Task statement: Whenever a line in the data below includes the string "within", copy it out.

________________

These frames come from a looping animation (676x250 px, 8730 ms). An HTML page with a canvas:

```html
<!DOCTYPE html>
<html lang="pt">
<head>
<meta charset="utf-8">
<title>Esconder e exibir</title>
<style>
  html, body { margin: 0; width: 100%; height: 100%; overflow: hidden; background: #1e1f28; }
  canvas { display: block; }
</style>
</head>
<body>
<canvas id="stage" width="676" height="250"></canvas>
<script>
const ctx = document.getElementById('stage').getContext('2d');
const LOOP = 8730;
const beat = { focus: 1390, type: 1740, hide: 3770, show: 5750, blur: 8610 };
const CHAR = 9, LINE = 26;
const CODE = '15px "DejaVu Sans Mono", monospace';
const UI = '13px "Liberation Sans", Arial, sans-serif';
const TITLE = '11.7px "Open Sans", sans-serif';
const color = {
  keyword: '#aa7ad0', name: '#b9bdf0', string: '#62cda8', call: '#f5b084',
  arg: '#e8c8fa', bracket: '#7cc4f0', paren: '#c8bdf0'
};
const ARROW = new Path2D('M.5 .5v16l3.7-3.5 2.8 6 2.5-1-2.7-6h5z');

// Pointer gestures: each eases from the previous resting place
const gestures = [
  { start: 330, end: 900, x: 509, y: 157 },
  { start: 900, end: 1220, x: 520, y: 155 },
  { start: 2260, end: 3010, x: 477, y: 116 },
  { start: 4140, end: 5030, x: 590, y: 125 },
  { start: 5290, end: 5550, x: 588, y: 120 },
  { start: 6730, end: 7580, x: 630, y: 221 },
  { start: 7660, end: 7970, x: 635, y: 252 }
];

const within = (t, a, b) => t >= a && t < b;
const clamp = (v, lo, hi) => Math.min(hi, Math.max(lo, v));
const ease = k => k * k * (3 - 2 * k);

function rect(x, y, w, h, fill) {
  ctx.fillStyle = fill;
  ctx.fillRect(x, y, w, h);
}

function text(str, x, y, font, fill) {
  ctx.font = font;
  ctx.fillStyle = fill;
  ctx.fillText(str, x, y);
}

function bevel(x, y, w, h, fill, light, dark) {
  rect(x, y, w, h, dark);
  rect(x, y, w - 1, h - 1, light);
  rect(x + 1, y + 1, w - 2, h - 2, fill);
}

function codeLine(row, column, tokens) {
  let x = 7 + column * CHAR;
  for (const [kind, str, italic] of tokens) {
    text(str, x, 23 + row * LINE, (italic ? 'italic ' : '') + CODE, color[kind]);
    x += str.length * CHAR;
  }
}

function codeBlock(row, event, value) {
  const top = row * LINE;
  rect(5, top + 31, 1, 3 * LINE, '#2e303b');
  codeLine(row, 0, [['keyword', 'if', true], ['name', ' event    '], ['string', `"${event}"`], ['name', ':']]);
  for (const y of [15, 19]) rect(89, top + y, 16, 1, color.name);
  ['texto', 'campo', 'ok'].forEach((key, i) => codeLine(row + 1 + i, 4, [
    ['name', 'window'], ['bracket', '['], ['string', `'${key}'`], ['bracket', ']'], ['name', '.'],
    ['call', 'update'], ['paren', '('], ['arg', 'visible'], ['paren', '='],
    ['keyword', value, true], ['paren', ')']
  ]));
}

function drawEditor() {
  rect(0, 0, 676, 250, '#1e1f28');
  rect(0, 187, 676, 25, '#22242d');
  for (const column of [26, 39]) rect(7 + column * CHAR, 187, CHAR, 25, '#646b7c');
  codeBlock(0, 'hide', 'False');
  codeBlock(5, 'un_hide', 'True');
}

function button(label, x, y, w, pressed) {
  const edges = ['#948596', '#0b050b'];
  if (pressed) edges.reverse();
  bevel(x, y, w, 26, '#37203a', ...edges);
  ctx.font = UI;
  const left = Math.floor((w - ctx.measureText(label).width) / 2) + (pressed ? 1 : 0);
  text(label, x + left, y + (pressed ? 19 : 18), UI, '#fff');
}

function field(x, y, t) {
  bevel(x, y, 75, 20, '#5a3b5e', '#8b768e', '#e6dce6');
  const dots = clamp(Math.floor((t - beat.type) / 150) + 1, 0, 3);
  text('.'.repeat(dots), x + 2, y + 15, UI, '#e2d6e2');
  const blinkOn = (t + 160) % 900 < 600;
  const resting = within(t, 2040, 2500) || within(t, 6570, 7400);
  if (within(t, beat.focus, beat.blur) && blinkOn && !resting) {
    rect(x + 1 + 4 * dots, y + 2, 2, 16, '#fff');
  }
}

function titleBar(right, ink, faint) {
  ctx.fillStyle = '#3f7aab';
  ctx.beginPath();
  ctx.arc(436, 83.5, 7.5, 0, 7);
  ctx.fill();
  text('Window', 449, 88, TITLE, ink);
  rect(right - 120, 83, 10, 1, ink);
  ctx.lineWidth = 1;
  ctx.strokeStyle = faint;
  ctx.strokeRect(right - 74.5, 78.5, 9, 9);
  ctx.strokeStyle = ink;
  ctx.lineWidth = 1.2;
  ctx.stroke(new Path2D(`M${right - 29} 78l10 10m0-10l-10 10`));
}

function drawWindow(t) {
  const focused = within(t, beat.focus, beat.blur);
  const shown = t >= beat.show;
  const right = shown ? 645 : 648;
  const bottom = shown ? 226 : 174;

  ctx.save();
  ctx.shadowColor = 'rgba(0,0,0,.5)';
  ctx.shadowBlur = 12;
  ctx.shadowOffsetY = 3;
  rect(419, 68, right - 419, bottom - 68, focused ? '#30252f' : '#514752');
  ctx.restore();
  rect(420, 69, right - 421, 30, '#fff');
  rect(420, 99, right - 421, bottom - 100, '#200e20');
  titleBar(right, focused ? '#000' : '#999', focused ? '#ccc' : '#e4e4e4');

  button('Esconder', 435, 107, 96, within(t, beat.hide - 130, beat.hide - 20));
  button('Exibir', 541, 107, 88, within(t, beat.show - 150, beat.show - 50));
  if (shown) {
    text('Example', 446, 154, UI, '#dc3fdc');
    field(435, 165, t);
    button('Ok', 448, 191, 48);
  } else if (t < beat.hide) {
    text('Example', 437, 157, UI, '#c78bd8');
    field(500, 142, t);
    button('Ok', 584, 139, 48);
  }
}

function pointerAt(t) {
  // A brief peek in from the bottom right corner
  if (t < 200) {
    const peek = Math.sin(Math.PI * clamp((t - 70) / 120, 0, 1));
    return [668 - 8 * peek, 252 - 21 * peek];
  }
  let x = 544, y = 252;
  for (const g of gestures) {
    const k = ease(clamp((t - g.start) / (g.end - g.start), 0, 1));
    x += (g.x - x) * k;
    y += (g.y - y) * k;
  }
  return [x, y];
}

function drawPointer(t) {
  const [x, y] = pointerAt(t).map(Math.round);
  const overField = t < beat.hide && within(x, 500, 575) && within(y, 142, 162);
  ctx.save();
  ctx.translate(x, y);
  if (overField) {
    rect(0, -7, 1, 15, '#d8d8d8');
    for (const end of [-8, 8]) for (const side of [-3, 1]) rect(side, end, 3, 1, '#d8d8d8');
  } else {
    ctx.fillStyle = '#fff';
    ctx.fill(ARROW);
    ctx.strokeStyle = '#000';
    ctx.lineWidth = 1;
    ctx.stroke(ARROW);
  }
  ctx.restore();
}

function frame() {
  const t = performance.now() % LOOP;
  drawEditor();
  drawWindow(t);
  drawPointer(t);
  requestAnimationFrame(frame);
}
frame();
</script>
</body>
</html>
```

________________

Problem solution:
const within = (t, a, b) => t >= a && t < b;
  const resting = within(t, 2040, 2500) || within(t, 6570, 7400);
  if (within(t, beat.focus, beat.blur) && blinkOn && !resting) {
  const focused = within(t, beat.focus, beat.blur);
  button('Esconder', 435, 107, 96, within(t, beat.hide - 130, beat.hide - 20));
  button('Exibir', 541, 107, 88, within(t, beat.show - 150, beat.show - 50));
  const overField = t < beat.hide && within(x, 500, 575) && within(y, 142, 162);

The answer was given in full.